This weekend we had the opportunity to drive up to Willowbrook Apple Farm in Yucaipa, CA. It was about an hour and a half drive from Orange County, which wasn’t too bad at all- considering we stopped for some coffee and Krispy Kreme’s donuts along the way!
I’d never been to an apple farm and actually didn’t expect it to turn into an all day thing but we totally got carried away and spent our entire Sunday at the farm! Along the way to “our” apple farm there were about a half dozen others that we passed by, none of which were very packed. Once we finally got to the front of the Willowbrook farm, we were shocked to see a line (of 30 other people!) waiting just to get into the farm. We played with the idea of just walking back towards another one of the less crowded farms but decided that obviously this one had to be packed for a reason so we’d better just stick it out.
So we waited our turn and once inside we were sooo glad we stayed. The farm was full of rows and rows of gigantic apple trees, giving the perfect fall scenery to a very “fall” day. Upon entering, they let you choose between a 3 lb bag and a 5 lb bag which they supply you with, then on your way out you pay for your bag full of apples. The 3 lb bag was $9 and the 5 lb bag was $14 and you just fill your bag up as much as you possibly can!
As we roamed the orchards we met a few of their resident farm animals- a 12 lb bunny named Floppy (THE biggest rabbit I’ve ever seen), a miniature horse named Comet, a miniature donkey named Star, a pot-belly pig, and a ton of chickens! Honestly the miniature horse was my favorite, he was just too cute!
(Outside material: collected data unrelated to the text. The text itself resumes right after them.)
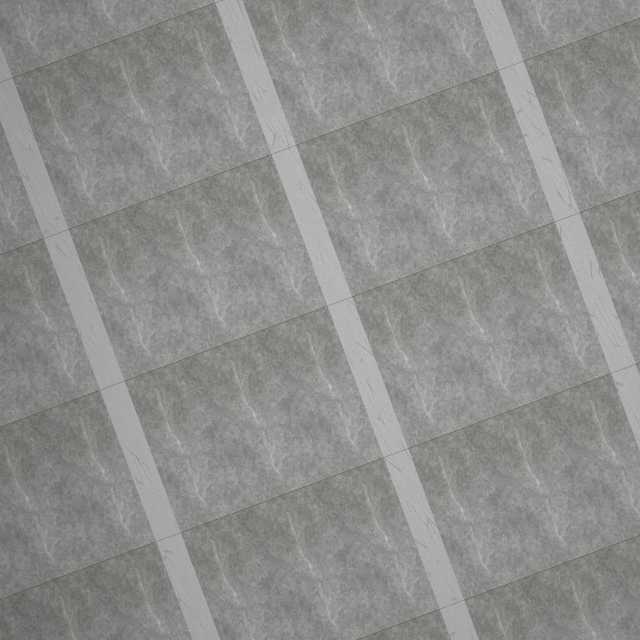
Write a WebGL 1 fragment shader that draws this texture.

```glsl
precision highp float;
uniform vec2 u_resolution;

#define TAU 6.2831853
#define ANCHOR vec2(0.531, 0.529)
#define AXIS vec2(0.938, 0.347)
#define SLAB vec2(0.1263, 0.2526)
#define STRIPE_GAP 0.379
#define STRIPE_WIDTH 0.041
#define JOINT_WIDTH 0.0010
#define WARM_STONE vec3(0.556, 0.549, 0.545)
#define GREEN_STONE vec3(0.526, 0.529, 0.516)
#define STRIPE_COLOR vec3(0.688, 0.688, 0.690)
#define JOINT_COLOR vec3(0.34, 0.35, 0.32)

vec2 hash2(vec2 cell) {
  vec2 k = vec2(dot(cell, vec2(127.1, 311.7)), dot(cell, vec2(269.5, 183.3)));
  return fract(sin(k) * 43758.55);
}

// Tiling cellular noise: x = blended cell value, y = distance to cell border
vec2 cellular(vec2 p, vec2 period) {
  vec2 base = floor(p), local = p - base;
  float nearest = 9.0, second = 9.0, total = 0.0, weights = 0.0;
  for (int j = -1; j <= 1; j++) {
    for (int i = -1; i <= 1; i++) {
      vec2 offset = vec2(float(i), float(j));
      vec2 h = hash2(mod(base + offset, period));
      float d = length(offset + h - local);
      second = min(second, max(nearest, d));
      nearest = min(nearest, d);
      float w = exp(-7.0 * d * d);
      total += w * fract(h.x * 7.3 + h.y * 3.1);
      weights += w;
    }
  }
  return vec2(total / weights, second - nearest);
}

// Signed distance to the nearest multiple of the period
float repeatDistance(float x, float period) {
  return (fract(x / period + 0.5) - 0.5) * period;
}

float band(float d, float width, float pixel) {
  return clamp((0.5 * width - abs(d)) / pixel + 0.5, 0.0, 1.0);
}

// Thin bright core with a soft halo, running down a slab
float vein(float x, float path, float width) {
  float d = abs(repeatDistance(x - path, 1.0));
  return 0.65 * exp(-d * d / (width * width)) + 0.35 * exp(-d / (width * 4.0));
}

vec3 stone(vec2 g) {
  vec2 warp = vec2(sin(TAU * (2.0 * g.y + g.x)) + 0.4 * sin(TAU * (9.0 * g.y - 2.0 * g.x)),
                   sin(TAU * (2.0 * g.x - g.y)) + 0.4 * sin(TAU * (5.0 * g.x + 3.0 * g.y)));
  vec2 q = g + warp * vec2(0.030, 0.012);
  float cloud = cellular(q * vec2(4.0, 5.0), vec2(4.0, 5.0)).x;
  vec2 network = cellular(q * vec2(9.0, 10.0) + 0.6 * cloud, vec2(9.0, 10.0));
  vec2 flecks = cellular(q * vec2(22.0, 26.0) + 0.8 * network.x, vec2(22.0, 26.0));
  float grain = cellular(g * vec2(48.0, 84.0), vec2(48.0, 84.0)).x;
  float drop = 1.0 - fract(g.y);

  // Mottling, darker toward the upper end of each slab
  vec3 color = mix(GREEN_STONE, WARM_STONE, smoothstep(0.05, 0.8, 0.6 * drop + 0.4 * cloud));
  float tone = 0.035 * (smoothstep(0.0, 0.75, drop) - 0.6);
  tone += 0.035 * (cloud - 0.5) + 0.040 * (network.x - 0.5);
  tone += 0.050 * (flecks.x - 0.5) + 0.070 * (grain - 0.5);
  tone += 0.012 * cos(TAU * (g.x - 0.13 * drop));

  // Short pale strokes drawn out along the slab
  float strokes = 1.0 - smoothstep(0.0, 0.11, network.y);
  float hairs = 1.0 - smoothstep(0.0, 0.14, flecks.y);
  tone += 0.032 * strokes * smoothstep(0.35, 0.7, flecks.x);
  tone += 0.022 * hairs * smoothstep(0.45, 0.75, network.x);

  // Long veins with a jagged, nearly continuous course
  float wander = 0.022 * sin(TAU * 2.0 * drop) + 0.012 * sin(TAU * 7.0 * drop + 1.0)
               + 0.035 * (flecks.x - 0.5) + 0.03 * (network.x - 0.5);
  float fade = smoothstep(0.02, 0.15, drop) * (1.0 - smoothstep(0.75, 1.0, drop));
  float strength = fade * (0.65 + 0.5 * network.x);
  tone += 0.085 * strength * vein(g.x, 0.13 * drop - 0.06 + wander, 0.015);
  tone += 0.045 * strength * vein(g.x, 0.20 * drop + 0.36 - wander, 0.011);
  return color + tone;
}

vec3 stripe(vec2 q) {
  // Hairline slanted cracks over a smooth pale surface
  vec2 slant = vec2((q.x + 0.16 * q.y) * 85.0, q.y * 11.0);
  vec2 cracks = cellular(slant, vec2(64.0));
  float patches = cellular(q * vec2(60.0, 34.0), vec2(64.0)).x;
  float grain = cellular(q * 380.0, vec2(512.0)).x;
  float line = (1.0 - smoothstep(0.0, 0.08, cracks.y)) * smoothstep(0.40, 0.65, patches);
  return STRIPE_COLOR + 0.025 * (grain - 0.5) + 0.015 * (patches - 0.5) - 0.085 * line;
}

void main() {
  float pixel = 1.0 / u_resolution.y;
  vec2 p = gl_FragCoord.xy * pixel;
  vec2 r = p - ANCHOR;
  vec2 q = vec2(dot(r, AXIS), dot(r, vec2(-AXIS.y, AXIS.x)));
  vec2 g = q / SLAB + vec2(0.5, 0.0);

  // Slabs, with a slight shade change from one to the next
  vec3 color = stone(g) + 0.008 * (hash2(floor(g)).x - 0.5);
  float sideJoint = band(repeatDistance(g.x, 1.0) * SLAB.x, JOINT_WIDTH, pixel);
  color = mix(color, JOINT_COLOR, 0.14 * sideJoint);

  // Pale stripes and the cross joints
  float onStripe = band(repeatDistance(q.x, STRIPE_GAP), STRIPE_WIDTH, pixel);
  color = mix(color, stripe(q), onStripe);
  float crossJoint = band(repeatDistance(q.y, SLAB.y), JOINT_WIDTH, pixel);
  color = mix(color, JOINT_COLOR, crossJoint * mix(0.75, 0.5, onStripe));

  // Uneven light, dimmer at the left and in the lower corners
  vec2 away = p - vec2(0.62, 0.58);
  float light = 1.03 - 0.24 * dot(away, away) - 0.05 * smoothstep(0.35, 0.0, p.x);
  gl_FragColor = vec4(color * light, 1.0);
}
```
We got to the farm at 12:30 and left around 4, which we really had no intention of doing. I didn’t think we’d end up staying so long! But they just had so much to do! After paying for our 3 lb bag of apples they ask if you’d like to make your own apple cider (DUH!) so of course we paid another $12 for a half gallon pitcher. Once you pay they give you a plastic bag and write the size of the cider you’d like to make. Then you walk up to the “Cider Station” where they have employees ready to teach you how to work the machines that crush the apples. To do the cider, they actually give you a basket and then you can choose apples that they have sitting in a HUGE bin full of water (think bobbing for apples type thing); that way you don’t end up using your own apples and going home empty handed after all that hard work pickin’ em!
What I learned at the Apple Farm
- If an apple is “ready” all you have to do is twist the stem three times. If it doesn’t fall off by that third twist; it’s not yet ready to go home with you!
- The most red apples aren’t always the ripest. Apples come in all shapes, colors, and sizes. Some even look slightly brown, which you’d think make them rotten; but they’re still good!
- Just because an apple might have scratches/ scars also doesn’t mean they’re bad. Some of the best types of apples are unique in that scarring is a part of their ripening process.
- Apples have the potential to last 2 weeks if you keep them in the fridge and freshly made apple cider can last 6 months if you keep it in the freezer!
- Organic, freshly made apple cider literally tastes EXACTLY like apple juice. I have to admit, I was slightly nervous to actually try ours. I thought it might taste like those “all too healthy/green” drinks that you want to like but have such a hard time with. BUT luckily; ours tasted exactly as if we bought it at the store (only we know that ours isn’t filled with preservatives and pumped with artificial sugar, so win for us!)
If you ever go to an apple farm and have the opportunity to make your own cider, I highly recommend you do it! I was shocked to see that people didn’t even realize that they could! We were one of the first in line and then it got packed pretty quickly; I think once people realized what was going on (they didn’t exactly advertise the DIY cider as much as the pick your own apples thing).
I’ll post a video of our experience later on this week! Happy Monday y’all!